The Truth About My Father

by Dr. Petrice Sams-Abuidon

A truly educated man is he who has learned in school how to study and in life what to study.

—W. E. B. DuBois

I am a native New Orleanian.  The eldest child of a teen mother and a heroin-addicted father. Born in a public hospital, raised in public housing, and educated in the public school system,  I am a product of all the decaying public systems we are now working to dismantle or rebuild post-Katrina.

My father’s struggle with addiction and habitual incarceration had a profound influence on my life.  And in spite of his shortcomings, he was a good daddy. He epitomized the culture of New Orleans, family, food, friends, and festivities. He would always take me and my younger siblings to second line events, and boy could he kick it (dance)!

He was well-read and articulate. He was a “street intellectual.” Everyone in the neighborhood knew him, because he was  charismatic and kept a newspaper rolled up in his back pocket. The Today Show was the morning mandate in our household, and we were always quizzed about current events. He was always very honest with me about the “ways of the street,” and it is from him that I received my most important lessons about being a young woman.

Despite the warm memories, there are also many difficult ones. Like knowing that when the housing inspector came around, there were two things that we were not to acknowledge that were a part of our household: my father and our dog. Memories of my father being in and out of jail all of my life are profound.  I remember the trips my mother, sisters, brother, and I made to Angola State Penitentiary to visit my dad. I was so ashamed and confused. My sister a year younger than me was angry. And my youngest sister and brother, who at the time were little more than babies, would cry that they wanted their daddy back after each visit.

Throughout all these life experiences I always wanted to understand why.  I remember saying as a little girl around eight years old that I would never marry or have children, because I thought that the reason that poor women could not get ahead was because they were in dysfunctional relationships and had too many children. What I did not understand was that there were so many other external forces that created the social order and reality that I and others were experiencing.

As the determined little “womanish” girl that my father, family, and neighbors labeled me, I set out to learn and understand the truth about my community. I vigorously pursued my studies, but I came to realize that I also had a truth to be told: a truth that there are too many people outside of poor communities who define who we are and what we need. I saw through my graduate education and professional experience the powerful role that research has in defining how poor African American families are viewed. This research has a profound impact on many of the  policies and programs that exist today affecting black families and communities.

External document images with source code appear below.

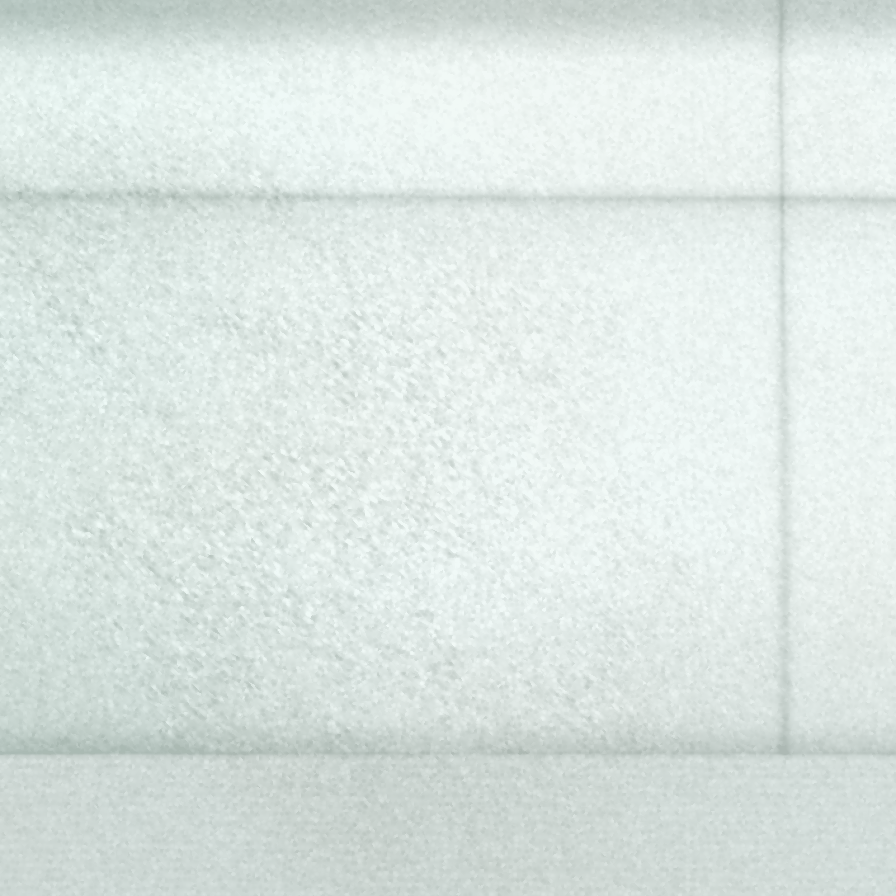
Write a Shadertoy shader that draws this texture.

```glsl
// Pale plaster wall: two horizontal joints and one upright joint divide it into
// softly lit panels above a shaded ledge. Layered sines give the clouding and
// wobble; cellular noise, stretched along a diagonal, gives scuffs and grain.

const vec3 SHADOW = vec3(0.700, 0.745, 0.725);
const vec3 PLASTER = vec3(0.918, 0.950, 0.940);
const float LEDGE_Y = 0.158;
const float JOINT_Y = 0.780;
const float JOINT_X = 0.874;

vec3 hash3(vec2 p) {
    vec3 q = fract(p.xyx * vec3(0.1031, 0.1030, 0.0973));
    q += dot(q, q.yxz + 33.33);
    return fract((q.xxy + q.yzz) * q.zyx);
}

// Distance to the nearest scattered point, and that point's random value.
vec2 cellular(vec2 p) {
    vec2 cell = floor(p), local = fract(p);
    vec2 nearest = vec2(9.0, 0.0);
    for (int j = -1; j <= 1; j++)
    for (int i = -1; i <= 1; i++) {
        vec2 offset = vec2(i, j);
        vec3 seed = hash3(cell + offset + 200.0);
        float d = length(offset + seed.xy - local);
        if (d < nearest.x) nearest = vec2(d, seed.z);
    }
    return nearest;
}

// Smooth clouding from sines that turn and shrink, about -1 to 1.
float clouds(vec2 p) {
    float sum = 0.0, amplitude = 0.5;
    for (int i = 0; i < 5; i++) {
        sum += amplitude * sin(p.x + 1.7 * sin(p.y)) * cos(p.y * 0.9 + float(i));
        p = mat2(1.5, 1.1, -1.1, 1.5) * p + 2.3;
        amplitude *= 0.65;
    }
    return sum;
}

float bell(float d, float width) {
    return exp(-d * d / (width * width));
}

// A fine line inside a soft shadow; d is the signed distance to it.
float joint(float d, float lineWidth, float haloWidth, float lineDepth, float haloDepth) {
    return lineDepth * bell(d, lineWidth) + haloDepth * bell(d, haloWidth);
}

// Signed light and dark marks, one for each cell.
float flecks(vec2 p, float radius) {
    vec2 mark = cellular(p);
    return (1.0 - smoothstep(0.0, radius, mark.x)) * (mark.y - 0.5) * 2.0;
}

// Broad lighting: 0 is full shadow and 1 is bright plaster.
float panelLight(vec2 uv) {
    float below = 1.0 - smoothstep(JOINT_Y - 0.004, JOINT_Y + 0.004, uv.y);
    float light = 1.02 - 0.25 * (1.0 - smoothstep(0.0, 0.58, uv.x));
    light -= 0.30 * (1.0 - smoothstep(LEDGE_Y, 0.44, uv.y));
    light -= 0.16 * smoothstep(0.68, JOINT_Y, uv.y) * below;
    light += 0.20 * bell(uv.y - 0.88, 0.06) * (1.0 - uv.x);
    light -= 0.70 * smoothstep(0.925, 0.995, uv.y);
    return light;
}

void mainImage(out vec4 fragColor, in vec2 fragCoord) {
    vec2 uv = fragCoord / iResolution.xy;
    float pixel = 1.0 / iResolution.y;
    float cloud = clouds(uv * 7.0);
    float wobble = 0.0016 * clouds(uv.yx * 21.0 + 4.0);

    // The ledge has a crisp lower edge and a shadow that fades upward.
    float ledgeY = LEDGE_Y + 0.4 * wobble;
    float wall = smoothstep(-pixel - 0.001, pixel + 0.001, uv.y - ledgeY);
    float ledgeLight = 0.47 + 0.09 * smoothstep(0.4, 1.0, uv.x) - 0.06 * bell(uv.x - 0.43, 0.12);
    float light = mix(ledgeLight, panelLight(uv), wall);
    light -= wall * 0.46 * bell(max(uv.y - ledgeY, 0.0), 0.026);
    light -= 0.16 * bell(uv.y - ledgeY, 0.0035);

    // Joints sag slightly; the upright one softens toward the ledge.
    float sag = JOINT_Y + 0.005 * (0.5 - uv.x) + wobble;
    light -= joint(uv.y - sag, 0.0035, 0.011, 0.18, 0.30);
    float upper = smoothstep(0.48, 0.72, uv.y);
    float uprightX = JOINT_X + 0.002 * sin(uv.y * 5.0) + wobble;
    float upright = joint(uv.x - uprightX, mix(0.006, 0.003, upper), 0.011,
                          mix(0.22, 0.36, upper), 0.22);
    light -= wall * upright * (0.86 + 0.14 * cloud);

    // Diagonal scuffs gather in a band falling across the main panel.
    mat2 turn = mat2(0.77, 0.64, -0.64, 0.77);
    vec2 slant = turn * uv;
    float band = length(turn * (uv - vec2(0.32, 0.46)) * vec2(0.75, 1.05));
    float worn = 1.0 - smoothstep(0.15, 0.55, band);
    float patches = smoothstep(-0.5, 0.5, clouds(slant * vec2(14.0, 24.0)));
    float scuffs = flecks(slant * vec2(75.0, 160.0), 0.75);
    light += wall * (0.06 + 0.36 * worn * patches) * scuffs;
    light -= wall * 0.10 * worn * patches;

    // Fine grain in two sizes, faint ribs on the ledge, and slow clouding.
    float grain = flecks(uv * 190.0, 0.9) + 0.5 * flecks(slant * vec2(80.0, 110.0) + 31.0, 0.9);
    light += (0.15 + 0.10 * worn) * grain + 0.05 * cloud;
    light += 0.025 * (1.0 - wall) * sin(uv.y * 600.0);

    vec3 color = mix(SHADOW, PLASTER, clamp(light, -0.1, 1.12));
    float greenTint = (1.0 - smoothstep(0.0, 0.6, uv.x)) * wall;
    color += vec3(-0.010, 0.004, -0.001) * greenTint;
    color += 0.004 * cloud * vec3(-1.0, 0.2, 1.0);
    fragColor = vec4(color, 1.0);
}
```
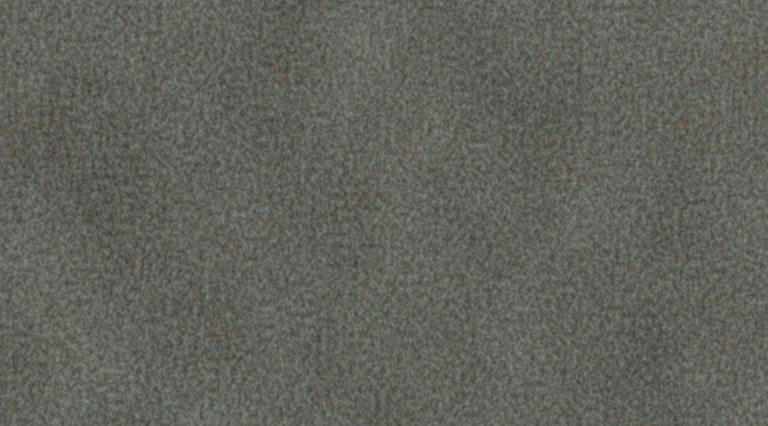
Give the GLSL for this texture, as a Shadertoy shader.

```glsl
// Worn grey-green felt: fine mottled grain, faint upright fibres, soft dark
// stains and sparse rust flecks. Layers of gradient noise set one tone value,
// which blends a brown-black shade into a cool grey-green.
#define GRAIN_SCALE 74.0
#define GRAIN_CONTRAST 0.62
#define FIBRE_CONTRAST 0.22
#define STAIN_CONTRAST 0.20
#define RUST_AMOUNT 0.42
#define DARK_COLOUR vec3(0.284, 0.284, 0.262)
#define LIGHT_COLOUR vec3(0.452, 0.475, 0.442)
#define RUST_COLOUR vec3(0.440, 0.345, 0.255)

// Integer hash to a unit gradient vector
vec2 gradientAt(vec2 cell) {
    uvec2 q = uvec2(ivec2(cell) + 32768);
    uint h = q.x * 1597334677u ^ q.y * 3812015801u;
    h = (h ^ (h >> 15)) * 2246822519u;
    h = (h ^ (h >> 13)) * 3266489917u;
    h ^= h >> 16;
    float angle = float(h & 65535u) * 6.2831853 / 65536.0;
    return vec2(cos(angle), sin(angle));
}

// Gradient noise, roughly -0.7 to 0.7
float gradientNoise(vec2 p) {
    vec2 cell = floor(p), f = fract(p);
    vec2 u = f * f * f * (f * (f * 6.0 - 15.0) + 10.0);
    vec2 e = vec2(1.0, 0.0);
    float a = dot(gradientAt(cell), f);
    float b = dot(gradientAt(cell + e.xy), f - e.xy);
    float c = dot(gradientAt(cell + e.yx), f - e.yx);
    float d = dot(gradientAt(cell + e.xx), f - e.xx);
    return mix(mix(a, b, u.x), mix(c, d, u.x), u.y);
}

// Rotated octaves keep the lattice from showing
float layeredNoise(vec2 p, int octaves, float gain) {
    const mat2 turn = mat2(0.8, 0.6, -0.6, 0.8);
    float sum = 0.0, weight = 1.0;
    for (int i = 0; i < octaves; i++) {
        sum += weight * gradientNoise(p);
        p = turn * p * 1.83 + 17.3;
        weight *= gain;
    }
    return sum;
}

// Soft elliptical spot, 1 at its centre
float softSpot(vec2 p, vec2 centre, vec2 radius) {
    vec2 d = (p - centre) / radius;
    return exp(-dot(d, d));
}

void mainImage(out vec4 fragColor, in vec2 fragCoord) {
    vec2 p = fragCoord / iResolution.y;
    float aspect = iResolution.x / iResolution.y;

    // Grain, slightly taller than wide, and upright fibres fading to the right
    float grain = layeredNoise(p * GRAIN_SCALE * vec2(1.08, 0.92) + 5.7, 2, 0.95);
    float fibres = gradientNoise(p * vec2(62.0, 19.0) + 41.2);
    fibres *= mix(1.2, 0.6, p.x / aspect);

    // Broad wear, with a stain at upper left and a narrow streak at upper right
    float wear = layeredNoise(p * vec2(3.6, 2.7) + 9.1, 4, 0.65);
    vec2 bent = p + 0.04 * vec2(gradientNoise(p * 7.0), gradientNoise(p * 7.0 + 31.0));
    float stain = softSpot(bent, vec2(0.15 * aspect, 0.68), vec2(0.20, 0.22));
    stain += 0.8 * softSpot(bent, vec2(0.815 * aspect, 0.75), vec2(0.022, 0.13));

    float tone = 0.56 + GRAIN_CONTRAST * grain + FIBRE_CONTRAST * fibres
               + STAIN_CONTRAST * (wear - 0.55 * stain);
    vec3 colour = mix(DARK_COLOUR, LIGHT_COLOUR, clamp(tone, -0.15, 1.2));

    // Rust flecks gather in loose patches, most of all near the upper right
    float patches = gradientNoise(p * 5.0 + 63.0)
                  + 0.45 * softSpot(p, vec2(aspect, 0.85), vec2(0.25, 0.2));
    float fleck = layeredNoise(p * 48.0 + 87.4, 2, 0.6) + 0.35 * patches;
    float rust = RUST_AMOUNT * smoothstep(0.18, 0.58, fleck);
    colour = mix(colour, RUST_COLOUR * mix(0.78, 1.08, tone), rust);

    fragColor = vec4(colour, 1.0);
}
```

In my studies, I also found that there is a major disjuncture in the literature on the attachment, role, and contributions of low-income men to family and community. As a result, I suggest that these men are both the heart and demise of many of the families and children that we propose to support through our programs and policies.  These men who are our sons, uncles, brothers, cousins, and fathers can both contribute to—and pull on—the resources of already fragile families.

Two years into my graduate studies, my dad returned to prison as a very ill man and died there on Labor Day 2000, despite my efforts to have him released while in hospice care. However, he assured me he was at peace; and today his legacy lives on through my work to use research and social justice to empower and aid traditionally marginalized and oppressed people.

Comments are closed.